Dubbed one of the most adventurous women in the world of sports by Outside magazine and “the matriarch of mountaineering” by the Seattle Times, Hilaree Nelson O’Neill has seen her fair share of expeditions. Born in the Pacific Northwest, Nelson O’Neill has piled up a list of accomplishments over a 20-year career that would put her in the conversation with the most seasoned of adventurers.
In 2017, she reached the summit of India’s Mt. Papsura, a 6,451-metre peak known in local lore as the “Peak of Evil” — a mountain that, next to its twin of Dharamsura (the “Peak of Good”), changes in height according to how much good or evil exists in the world at any given moment, so the story goes. Making matters more difficult, she and her climbing partners descended by skis once they reached the top.
“It’s a solid 55-degree pitch, and you’ve got maybe a millimetre of this crunchy snow on top of blue ice, and you’re in this whiteout — a total whiteout,” she says. “You can’t even tell the blue ice from the places where there are snow, and you know that there’s this bottomless pit below you that just wants to eat you up and spit you out.”
“You know that there’s this bottomless pit below you that just wants to eat you up and spit you out.” – Hilaree Nelson O’Neill
Nelson O’Neill would be recognized by National Geographic as one of the publication’s 2018 Adventurers of the Year for the feat, hardly the first in her list of accomplishments.

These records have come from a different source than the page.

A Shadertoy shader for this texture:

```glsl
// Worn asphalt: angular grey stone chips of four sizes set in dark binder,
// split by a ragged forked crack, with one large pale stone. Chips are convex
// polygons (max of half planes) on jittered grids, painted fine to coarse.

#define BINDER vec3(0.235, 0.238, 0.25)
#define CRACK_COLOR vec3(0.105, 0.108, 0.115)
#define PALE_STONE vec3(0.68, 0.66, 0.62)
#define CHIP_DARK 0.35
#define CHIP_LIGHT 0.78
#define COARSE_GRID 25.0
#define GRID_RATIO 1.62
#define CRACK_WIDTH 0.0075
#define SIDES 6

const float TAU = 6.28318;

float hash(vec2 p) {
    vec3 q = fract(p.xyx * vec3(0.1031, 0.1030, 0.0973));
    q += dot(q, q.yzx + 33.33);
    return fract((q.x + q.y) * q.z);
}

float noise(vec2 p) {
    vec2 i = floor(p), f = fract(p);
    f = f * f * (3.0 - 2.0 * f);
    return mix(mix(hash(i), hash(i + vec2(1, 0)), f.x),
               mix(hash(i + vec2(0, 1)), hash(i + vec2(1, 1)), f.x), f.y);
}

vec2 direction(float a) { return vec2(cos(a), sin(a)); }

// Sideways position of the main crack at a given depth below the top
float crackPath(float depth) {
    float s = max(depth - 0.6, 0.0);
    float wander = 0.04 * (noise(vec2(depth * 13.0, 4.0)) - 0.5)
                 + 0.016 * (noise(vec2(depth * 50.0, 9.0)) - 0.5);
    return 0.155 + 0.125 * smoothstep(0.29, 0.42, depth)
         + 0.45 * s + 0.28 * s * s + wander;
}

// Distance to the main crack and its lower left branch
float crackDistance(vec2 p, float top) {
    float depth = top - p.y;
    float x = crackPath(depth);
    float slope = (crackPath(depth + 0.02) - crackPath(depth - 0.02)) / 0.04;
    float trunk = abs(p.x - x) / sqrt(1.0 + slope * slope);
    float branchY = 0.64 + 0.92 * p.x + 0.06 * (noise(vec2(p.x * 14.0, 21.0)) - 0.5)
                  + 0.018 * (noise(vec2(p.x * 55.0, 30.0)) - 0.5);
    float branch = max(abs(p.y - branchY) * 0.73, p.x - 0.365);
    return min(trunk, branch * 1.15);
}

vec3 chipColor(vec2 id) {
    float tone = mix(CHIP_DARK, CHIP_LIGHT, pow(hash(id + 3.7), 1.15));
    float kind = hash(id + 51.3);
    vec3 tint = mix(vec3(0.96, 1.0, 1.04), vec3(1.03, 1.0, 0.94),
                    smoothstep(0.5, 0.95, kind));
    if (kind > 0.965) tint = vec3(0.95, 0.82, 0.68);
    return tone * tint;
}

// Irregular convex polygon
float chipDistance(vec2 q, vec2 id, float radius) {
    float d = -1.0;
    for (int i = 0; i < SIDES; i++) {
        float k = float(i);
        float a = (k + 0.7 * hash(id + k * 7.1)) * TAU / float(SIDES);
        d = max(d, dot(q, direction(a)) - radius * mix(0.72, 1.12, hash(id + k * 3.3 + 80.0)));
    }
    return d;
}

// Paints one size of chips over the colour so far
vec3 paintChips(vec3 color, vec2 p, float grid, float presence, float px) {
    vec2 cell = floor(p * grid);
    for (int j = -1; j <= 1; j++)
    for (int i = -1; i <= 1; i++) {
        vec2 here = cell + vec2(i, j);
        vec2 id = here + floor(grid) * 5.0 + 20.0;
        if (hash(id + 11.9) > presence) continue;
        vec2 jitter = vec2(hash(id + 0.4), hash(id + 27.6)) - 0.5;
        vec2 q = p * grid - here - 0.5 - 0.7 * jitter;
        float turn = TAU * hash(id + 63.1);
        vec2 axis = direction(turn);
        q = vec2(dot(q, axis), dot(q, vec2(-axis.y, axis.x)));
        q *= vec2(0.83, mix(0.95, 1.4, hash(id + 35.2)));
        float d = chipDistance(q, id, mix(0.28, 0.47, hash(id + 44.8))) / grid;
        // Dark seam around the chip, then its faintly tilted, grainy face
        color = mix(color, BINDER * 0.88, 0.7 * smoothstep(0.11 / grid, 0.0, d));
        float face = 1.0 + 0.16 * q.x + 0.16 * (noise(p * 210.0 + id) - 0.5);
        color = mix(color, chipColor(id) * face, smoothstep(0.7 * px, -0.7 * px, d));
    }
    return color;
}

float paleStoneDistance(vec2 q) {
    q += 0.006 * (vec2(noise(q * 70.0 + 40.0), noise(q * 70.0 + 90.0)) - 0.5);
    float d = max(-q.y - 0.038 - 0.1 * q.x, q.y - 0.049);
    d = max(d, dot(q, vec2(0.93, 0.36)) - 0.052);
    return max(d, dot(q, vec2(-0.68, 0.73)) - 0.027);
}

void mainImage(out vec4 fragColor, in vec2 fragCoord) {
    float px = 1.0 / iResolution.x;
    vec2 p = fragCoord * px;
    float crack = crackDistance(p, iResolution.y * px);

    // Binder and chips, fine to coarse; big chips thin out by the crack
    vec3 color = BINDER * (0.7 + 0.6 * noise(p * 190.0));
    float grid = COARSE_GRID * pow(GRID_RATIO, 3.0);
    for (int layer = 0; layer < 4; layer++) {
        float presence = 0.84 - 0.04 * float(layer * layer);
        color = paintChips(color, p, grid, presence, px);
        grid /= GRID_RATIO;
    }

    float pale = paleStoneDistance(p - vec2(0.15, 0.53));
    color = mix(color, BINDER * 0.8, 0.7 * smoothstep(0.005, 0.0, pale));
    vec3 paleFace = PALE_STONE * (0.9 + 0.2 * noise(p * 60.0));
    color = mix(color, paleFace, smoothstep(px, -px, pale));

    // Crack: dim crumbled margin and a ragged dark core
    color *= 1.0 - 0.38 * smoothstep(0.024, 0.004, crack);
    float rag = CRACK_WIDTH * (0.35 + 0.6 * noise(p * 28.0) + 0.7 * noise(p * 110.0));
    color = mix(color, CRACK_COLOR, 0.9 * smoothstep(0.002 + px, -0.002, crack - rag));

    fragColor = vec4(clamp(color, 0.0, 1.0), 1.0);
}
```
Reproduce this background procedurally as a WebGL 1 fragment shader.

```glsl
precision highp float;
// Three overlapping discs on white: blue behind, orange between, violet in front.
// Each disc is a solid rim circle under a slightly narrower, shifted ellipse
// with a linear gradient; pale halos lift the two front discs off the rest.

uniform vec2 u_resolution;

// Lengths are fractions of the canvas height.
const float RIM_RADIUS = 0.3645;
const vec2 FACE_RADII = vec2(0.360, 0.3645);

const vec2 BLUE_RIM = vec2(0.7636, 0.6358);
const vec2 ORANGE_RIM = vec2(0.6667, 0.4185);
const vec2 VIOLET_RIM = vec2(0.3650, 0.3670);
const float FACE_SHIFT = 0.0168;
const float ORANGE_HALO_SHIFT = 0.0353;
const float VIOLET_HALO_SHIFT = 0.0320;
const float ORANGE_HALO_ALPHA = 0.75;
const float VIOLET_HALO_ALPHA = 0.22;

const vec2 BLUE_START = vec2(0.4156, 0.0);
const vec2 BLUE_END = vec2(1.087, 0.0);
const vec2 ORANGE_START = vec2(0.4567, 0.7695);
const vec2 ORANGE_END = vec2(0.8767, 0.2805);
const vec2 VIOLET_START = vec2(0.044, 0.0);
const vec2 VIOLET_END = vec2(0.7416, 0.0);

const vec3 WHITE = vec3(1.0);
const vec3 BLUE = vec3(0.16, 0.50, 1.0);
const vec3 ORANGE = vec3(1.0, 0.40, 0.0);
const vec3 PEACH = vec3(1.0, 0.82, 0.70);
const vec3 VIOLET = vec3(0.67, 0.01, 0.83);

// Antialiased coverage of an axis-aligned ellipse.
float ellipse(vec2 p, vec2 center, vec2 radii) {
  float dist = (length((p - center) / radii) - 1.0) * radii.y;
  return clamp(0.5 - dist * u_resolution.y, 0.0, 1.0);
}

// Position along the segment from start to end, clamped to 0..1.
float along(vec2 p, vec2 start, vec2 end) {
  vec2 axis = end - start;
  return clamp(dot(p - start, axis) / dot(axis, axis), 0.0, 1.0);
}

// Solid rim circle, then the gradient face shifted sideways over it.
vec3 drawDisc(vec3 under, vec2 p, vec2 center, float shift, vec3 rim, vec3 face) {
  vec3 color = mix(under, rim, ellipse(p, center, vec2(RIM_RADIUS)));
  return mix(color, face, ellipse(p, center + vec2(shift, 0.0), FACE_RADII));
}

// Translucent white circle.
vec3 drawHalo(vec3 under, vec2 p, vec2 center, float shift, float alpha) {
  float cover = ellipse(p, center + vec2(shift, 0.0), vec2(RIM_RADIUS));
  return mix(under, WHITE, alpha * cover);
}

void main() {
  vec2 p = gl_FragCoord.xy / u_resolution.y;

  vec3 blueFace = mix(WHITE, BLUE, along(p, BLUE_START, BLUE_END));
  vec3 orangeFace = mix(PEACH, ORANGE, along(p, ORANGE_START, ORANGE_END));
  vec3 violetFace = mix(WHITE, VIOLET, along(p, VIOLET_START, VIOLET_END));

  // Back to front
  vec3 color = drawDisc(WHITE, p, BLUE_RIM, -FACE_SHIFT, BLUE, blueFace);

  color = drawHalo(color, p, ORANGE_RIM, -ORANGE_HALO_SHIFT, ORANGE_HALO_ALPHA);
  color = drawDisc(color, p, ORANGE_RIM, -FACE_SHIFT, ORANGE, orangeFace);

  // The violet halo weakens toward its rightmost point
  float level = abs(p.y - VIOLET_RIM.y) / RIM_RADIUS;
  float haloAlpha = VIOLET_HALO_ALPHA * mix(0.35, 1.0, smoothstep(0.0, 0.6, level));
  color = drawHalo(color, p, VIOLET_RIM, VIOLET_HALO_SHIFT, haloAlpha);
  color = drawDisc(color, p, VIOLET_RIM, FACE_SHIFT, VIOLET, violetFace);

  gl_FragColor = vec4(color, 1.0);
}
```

In 2012, she became the first woman to climb two 8,000-metre peaks in 24 hours, summiting Mt. Everest and Lhotse while dealing with two torn ligaments in her ankle.
“It was freezing cold. If you took your goggles off, your eyeballs would freeze,” says Nelson O’Neill.
For most people, a trek to the top of Everest would stand as the pinnacle of accomplishment and adventure. For Nelson O’Neill, it’s practically a footnote. Perhaps her greatest story of all is that of her failed trip to Myanmar’s Hkakabo Razi, a remote peak believed to be the tallest in Southeast Asia. She went on the expedition in 2014, looking for a “classic adventure” after the commercialized experience on Everest.
“We thought that it would be a really great idea to craft this as an old-fashioned expedition, which meant we went overland all the way from the main city, Yangon — which is way in the south of Myanmar — and we travelled some 1,000 miles before we even got to where we started walking,” says Nelson O’Neill.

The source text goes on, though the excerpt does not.